TASK DESCRIPTION: Wherever the string "getContext" appears in the entries below, return the line that holds it.

DATASET CONTENT:
———

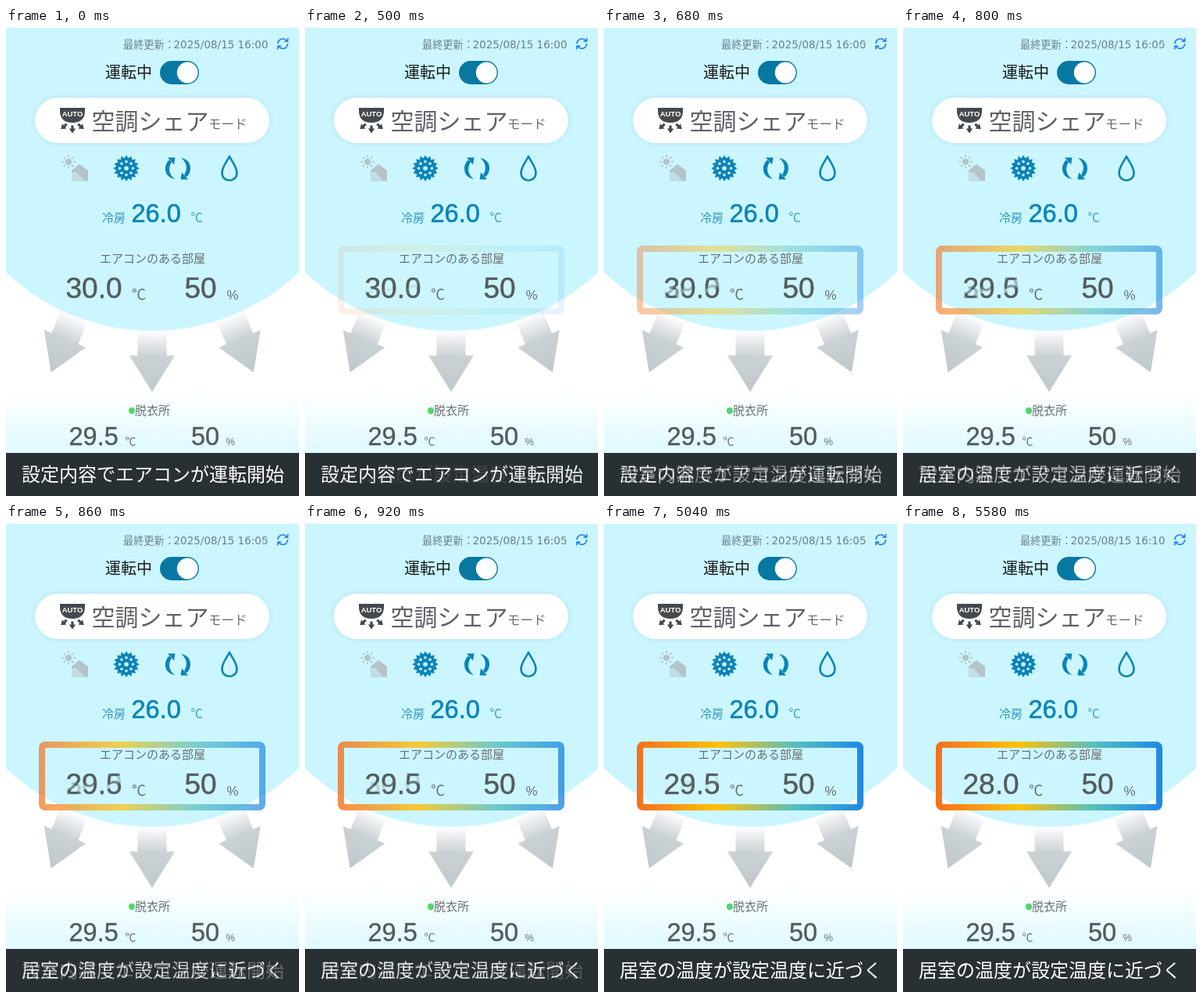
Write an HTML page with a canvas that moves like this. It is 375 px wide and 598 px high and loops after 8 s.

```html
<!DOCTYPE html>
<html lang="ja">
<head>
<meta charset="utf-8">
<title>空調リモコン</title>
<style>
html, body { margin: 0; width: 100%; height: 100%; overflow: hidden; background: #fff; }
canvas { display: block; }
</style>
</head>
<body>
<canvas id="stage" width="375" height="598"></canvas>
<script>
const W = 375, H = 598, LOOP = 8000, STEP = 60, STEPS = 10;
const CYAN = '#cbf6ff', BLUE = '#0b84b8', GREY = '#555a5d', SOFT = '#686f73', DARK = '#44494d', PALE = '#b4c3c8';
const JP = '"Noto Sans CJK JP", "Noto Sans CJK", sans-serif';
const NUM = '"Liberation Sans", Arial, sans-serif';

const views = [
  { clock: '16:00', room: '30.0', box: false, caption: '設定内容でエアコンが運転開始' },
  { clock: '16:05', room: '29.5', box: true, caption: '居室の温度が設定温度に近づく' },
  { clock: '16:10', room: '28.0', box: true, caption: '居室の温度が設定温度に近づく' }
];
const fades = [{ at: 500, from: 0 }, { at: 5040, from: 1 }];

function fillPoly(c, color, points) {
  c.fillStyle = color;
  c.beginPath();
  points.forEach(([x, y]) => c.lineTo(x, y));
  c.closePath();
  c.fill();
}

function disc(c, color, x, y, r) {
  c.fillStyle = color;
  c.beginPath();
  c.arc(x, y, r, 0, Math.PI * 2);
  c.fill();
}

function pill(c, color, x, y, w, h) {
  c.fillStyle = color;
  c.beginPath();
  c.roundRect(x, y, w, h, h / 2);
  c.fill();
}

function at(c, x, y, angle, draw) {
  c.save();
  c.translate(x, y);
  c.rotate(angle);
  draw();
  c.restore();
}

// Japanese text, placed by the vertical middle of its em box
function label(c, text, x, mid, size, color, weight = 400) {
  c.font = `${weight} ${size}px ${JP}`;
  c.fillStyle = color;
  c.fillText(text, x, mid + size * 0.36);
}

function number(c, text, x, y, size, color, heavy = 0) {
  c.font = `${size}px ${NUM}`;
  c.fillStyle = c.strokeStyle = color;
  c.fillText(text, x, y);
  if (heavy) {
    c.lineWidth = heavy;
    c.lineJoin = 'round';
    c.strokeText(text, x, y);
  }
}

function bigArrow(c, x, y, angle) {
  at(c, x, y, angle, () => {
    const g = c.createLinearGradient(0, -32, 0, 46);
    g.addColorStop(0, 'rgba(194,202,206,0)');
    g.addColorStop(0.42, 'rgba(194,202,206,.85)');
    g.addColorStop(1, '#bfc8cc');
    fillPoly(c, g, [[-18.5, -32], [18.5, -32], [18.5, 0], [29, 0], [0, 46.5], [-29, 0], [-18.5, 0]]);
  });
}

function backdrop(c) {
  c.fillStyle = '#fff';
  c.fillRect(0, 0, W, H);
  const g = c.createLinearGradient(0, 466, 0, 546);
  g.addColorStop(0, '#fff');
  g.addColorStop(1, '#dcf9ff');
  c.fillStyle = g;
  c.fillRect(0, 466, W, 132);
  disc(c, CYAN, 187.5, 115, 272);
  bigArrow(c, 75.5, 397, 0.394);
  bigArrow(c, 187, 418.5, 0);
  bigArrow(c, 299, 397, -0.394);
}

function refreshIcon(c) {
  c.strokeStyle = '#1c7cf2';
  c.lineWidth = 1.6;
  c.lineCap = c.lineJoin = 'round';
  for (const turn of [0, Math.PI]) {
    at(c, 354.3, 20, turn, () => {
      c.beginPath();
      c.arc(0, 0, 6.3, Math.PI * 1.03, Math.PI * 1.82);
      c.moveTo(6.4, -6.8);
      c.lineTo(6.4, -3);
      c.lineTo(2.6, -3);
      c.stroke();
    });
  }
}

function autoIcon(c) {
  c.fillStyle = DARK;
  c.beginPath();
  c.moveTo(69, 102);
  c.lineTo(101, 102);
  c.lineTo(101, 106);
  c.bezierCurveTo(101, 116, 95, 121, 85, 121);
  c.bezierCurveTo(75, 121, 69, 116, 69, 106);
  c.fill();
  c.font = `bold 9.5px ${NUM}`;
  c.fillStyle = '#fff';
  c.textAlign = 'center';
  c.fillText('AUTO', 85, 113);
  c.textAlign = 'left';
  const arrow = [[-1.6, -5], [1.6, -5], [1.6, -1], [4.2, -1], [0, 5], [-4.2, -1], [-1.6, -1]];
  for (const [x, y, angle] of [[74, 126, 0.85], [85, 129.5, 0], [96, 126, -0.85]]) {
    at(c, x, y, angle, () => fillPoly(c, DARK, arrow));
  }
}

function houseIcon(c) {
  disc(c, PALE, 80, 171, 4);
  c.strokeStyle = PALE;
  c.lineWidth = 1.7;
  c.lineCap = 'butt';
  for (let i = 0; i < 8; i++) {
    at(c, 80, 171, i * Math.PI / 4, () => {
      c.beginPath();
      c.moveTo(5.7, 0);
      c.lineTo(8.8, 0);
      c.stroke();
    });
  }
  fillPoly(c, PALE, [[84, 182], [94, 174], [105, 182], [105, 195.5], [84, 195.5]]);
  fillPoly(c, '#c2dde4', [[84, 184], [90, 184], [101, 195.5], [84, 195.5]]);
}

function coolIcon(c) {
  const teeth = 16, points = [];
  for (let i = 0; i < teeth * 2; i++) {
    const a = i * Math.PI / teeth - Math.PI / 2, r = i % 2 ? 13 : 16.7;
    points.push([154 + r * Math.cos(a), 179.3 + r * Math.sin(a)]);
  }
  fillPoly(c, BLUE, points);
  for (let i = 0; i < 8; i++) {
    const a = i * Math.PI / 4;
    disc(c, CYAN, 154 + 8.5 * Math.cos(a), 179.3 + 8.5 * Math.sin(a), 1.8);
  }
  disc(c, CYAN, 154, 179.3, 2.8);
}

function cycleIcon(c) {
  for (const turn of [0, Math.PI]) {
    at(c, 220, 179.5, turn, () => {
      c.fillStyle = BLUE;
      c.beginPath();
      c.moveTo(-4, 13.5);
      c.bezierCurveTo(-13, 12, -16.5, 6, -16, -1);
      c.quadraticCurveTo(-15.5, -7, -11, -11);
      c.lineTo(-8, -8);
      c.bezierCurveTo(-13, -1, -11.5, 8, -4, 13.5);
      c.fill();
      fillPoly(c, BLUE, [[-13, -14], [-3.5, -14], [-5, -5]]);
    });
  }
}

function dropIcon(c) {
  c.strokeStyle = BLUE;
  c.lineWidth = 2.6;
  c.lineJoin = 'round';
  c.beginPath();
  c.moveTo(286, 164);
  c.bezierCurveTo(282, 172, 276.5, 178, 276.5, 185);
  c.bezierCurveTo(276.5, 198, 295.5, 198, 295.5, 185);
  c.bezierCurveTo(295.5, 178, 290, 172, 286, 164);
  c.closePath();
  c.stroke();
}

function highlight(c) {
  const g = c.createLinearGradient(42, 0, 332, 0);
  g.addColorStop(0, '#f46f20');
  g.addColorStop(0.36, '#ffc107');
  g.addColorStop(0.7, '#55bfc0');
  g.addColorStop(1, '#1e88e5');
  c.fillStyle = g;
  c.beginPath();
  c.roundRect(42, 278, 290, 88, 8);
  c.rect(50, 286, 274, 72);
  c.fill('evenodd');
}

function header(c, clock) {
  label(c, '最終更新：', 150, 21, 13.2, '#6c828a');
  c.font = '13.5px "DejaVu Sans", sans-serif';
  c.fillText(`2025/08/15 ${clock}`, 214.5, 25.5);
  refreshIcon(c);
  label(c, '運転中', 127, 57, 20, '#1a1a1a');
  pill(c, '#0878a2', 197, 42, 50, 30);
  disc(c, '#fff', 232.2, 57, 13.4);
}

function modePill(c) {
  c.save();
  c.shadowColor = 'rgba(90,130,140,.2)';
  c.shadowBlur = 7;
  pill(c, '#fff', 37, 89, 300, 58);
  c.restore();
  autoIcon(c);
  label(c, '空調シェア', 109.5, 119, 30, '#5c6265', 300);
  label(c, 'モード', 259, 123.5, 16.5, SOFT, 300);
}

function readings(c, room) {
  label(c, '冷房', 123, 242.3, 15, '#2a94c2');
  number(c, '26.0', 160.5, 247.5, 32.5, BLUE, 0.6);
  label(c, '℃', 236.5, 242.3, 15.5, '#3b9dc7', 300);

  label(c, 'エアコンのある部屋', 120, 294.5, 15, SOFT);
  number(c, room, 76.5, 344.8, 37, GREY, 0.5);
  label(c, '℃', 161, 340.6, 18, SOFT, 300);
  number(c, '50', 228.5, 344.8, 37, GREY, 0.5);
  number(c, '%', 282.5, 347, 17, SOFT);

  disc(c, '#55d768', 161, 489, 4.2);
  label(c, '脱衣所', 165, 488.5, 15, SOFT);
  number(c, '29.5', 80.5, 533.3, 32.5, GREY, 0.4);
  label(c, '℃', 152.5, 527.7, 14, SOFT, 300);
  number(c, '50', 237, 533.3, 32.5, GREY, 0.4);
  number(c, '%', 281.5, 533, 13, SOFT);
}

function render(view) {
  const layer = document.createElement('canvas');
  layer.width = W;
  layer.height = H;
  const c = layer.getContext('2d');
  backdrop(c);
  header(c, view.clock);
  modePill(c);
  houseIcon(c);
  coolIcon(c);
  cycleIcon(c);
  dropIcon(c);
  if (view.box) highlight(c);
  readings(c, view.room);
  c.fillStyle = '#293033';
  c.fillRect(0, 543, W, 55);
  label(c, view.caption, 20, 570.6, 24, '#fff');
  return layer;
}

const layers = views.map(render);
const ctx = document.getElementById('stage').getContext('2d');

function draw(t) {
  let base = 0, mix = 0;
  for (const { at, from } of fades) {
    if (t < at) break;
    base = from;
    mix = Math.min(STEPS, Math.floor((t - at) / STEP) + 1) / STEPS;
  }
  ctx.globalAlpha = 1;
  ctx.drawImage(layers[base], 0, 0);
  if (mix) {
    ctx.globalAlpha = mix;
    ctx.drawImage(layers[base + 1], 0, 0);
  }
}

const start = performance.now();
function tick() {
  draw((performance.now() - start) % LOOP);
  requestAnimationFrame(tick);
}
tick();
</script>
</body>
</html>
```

———

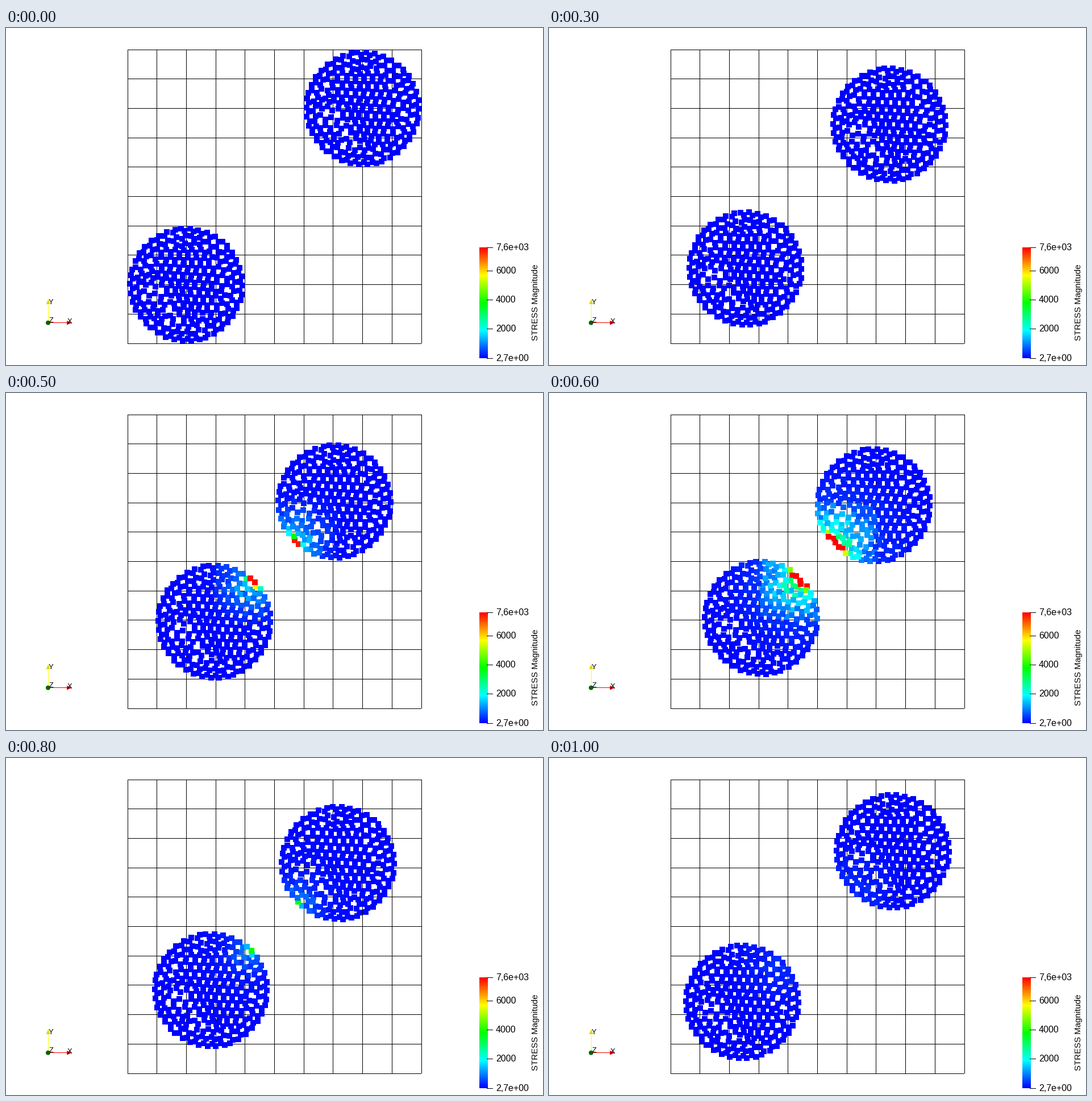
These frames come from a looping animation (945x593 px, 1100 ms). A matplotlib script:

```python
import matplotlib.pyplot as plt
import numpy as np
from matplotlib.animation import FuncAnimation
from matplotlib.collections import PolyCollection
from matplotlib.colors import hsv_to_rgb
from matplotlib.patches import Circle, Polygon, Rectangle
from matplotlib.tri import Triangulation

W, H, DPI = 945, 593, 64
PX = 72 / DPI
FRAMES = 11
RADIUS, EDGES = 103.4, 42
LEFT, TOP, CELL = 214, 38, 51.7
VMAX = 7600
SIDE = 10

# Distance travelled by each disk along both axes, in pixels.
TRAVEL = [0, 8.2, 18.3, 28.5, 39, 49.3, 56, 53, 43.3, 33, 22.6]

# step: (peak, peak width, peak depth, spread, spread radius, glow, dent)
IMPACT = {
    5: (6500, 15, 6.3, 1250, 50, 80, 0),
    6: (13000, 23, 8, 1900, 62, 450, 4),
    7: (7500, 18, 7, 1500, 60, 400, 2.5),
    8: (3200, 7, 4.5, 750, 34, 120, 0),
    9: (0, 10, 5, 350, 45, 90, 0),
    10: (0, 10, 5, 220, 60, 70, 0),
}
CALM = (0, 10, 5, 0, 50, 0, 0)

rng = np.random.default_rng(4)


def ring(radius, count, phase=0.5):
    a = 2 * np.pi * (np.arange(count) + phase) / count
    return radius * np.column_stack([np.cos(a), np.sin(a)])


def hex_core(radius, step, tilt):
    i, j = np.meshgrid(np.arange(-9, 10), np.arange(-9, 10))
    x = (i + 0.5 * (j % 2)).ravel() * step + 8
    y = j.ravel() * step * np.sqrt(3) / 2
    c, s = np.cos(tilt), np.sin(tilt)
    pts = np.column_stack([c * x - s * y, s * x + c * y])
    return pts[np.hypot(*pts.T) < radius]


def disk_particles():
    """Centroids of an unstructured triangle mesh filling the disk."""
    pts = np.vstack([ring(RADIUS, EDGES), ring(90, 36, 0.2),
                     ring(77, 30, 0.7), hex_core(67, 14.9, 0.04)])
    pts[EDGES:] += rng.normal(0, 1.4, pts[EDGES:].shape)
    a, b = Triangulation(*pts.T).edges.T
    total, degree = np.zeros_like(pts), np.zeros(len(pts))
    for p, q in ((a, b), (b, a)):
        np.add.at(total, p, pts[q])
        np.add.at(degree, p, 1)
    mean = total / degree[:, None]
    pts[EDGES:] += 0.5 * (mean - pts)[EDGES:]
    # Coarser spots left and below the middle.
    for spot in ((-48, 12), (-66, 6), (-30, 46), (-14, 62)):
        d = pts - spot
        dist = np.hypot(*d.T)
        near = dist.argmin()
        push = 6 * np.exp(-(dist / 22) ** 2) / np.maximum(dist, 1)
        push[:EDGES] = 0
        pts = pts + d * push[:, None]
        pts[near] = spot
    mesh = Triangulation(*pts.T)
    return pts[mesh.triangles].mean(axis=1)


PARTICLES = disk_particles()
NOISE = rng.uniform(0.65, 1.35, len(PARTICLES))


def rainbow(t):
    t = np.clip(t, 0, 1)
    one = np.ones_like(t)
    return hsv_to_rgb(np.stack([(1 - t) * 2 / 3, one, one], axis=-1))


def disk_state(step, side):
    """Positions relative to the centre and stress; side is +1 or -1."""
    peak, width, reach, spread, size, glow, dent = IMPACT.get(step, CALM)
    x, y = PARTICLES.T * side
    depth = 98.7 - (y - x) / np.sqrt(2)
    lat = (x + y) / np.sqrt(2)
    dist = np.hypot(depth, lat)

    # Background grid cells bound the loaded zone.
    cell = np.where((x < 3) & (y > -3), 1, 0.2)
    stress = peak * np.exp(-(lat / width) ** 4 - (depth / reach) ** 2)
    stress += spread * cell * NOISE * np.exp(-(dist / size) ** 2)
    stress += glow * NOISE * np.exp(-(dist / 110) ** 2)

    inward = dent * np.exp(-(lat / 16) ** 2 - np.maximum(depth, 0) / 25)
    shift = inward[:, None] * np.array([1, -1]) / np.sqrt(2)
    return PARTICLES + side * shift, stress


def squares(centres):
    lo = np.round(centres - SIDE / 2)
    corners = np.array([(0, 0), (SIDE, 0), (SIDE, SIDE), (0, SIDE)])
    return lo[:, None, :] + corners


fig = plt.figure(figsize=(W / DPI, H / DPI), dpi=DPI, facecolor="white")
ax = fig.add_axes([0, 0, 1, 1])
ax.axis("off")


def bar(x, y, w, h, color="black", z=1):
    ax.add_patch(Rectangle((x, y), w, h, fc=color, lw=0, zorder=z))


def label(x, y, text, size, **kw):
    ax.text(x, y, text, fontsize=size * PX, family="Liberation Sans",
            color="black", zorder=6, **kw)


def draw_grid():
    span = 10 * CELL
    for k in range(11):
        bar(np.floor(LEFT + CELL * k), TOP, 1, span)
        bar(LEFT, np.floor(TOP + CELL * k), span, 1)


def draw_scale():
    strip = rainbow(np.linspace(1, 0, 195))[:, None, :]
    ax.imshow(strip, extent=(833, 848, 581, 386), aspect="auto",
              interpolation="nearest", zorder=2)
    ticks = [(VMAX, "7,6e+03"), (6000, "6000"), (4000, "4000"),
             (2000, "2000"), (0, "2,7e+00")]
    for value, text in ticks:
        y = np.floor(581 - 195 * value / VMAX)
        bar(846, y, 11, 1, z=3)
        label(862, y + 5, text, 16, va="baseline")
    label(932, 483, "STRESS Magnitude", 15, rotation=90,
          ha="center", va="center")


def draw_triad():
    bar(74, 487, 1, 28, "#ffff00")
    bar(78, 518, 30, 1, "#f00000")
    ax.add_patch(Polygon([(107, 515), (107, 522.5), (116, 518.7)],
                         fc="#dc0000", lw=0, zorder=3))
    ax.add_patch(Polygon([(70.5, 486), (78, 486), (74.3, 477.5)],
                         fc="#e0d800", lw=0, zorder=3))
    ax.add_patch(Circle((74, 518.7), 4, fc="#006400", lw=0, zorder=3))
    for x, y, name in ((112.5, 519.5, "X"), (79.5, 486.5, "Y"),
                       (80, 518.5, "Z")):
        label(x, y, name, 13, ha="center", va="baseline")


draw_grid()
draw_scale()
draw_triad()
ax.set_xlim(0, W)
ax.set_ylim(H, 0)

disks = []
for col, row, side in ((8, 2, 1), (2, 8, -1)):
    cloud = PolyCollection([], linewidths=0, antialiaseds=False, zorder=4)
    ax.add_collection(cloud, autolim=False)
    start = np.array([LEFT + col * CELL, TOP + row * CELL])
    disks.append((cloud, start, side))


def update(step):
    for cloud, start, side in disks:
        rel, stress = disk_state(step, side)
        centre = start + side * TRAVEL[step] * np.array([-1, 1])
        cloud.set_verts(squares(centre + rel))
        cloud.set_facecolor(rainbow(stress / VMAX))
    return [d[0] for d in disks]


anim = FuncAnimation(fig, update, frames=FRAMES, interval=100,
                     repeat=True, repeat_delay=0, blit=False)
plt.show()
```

———

YOUR SOLUTION:
  const c = layer.getContext('2d');
const ctx = document.getElementById('stage').getContext('2d');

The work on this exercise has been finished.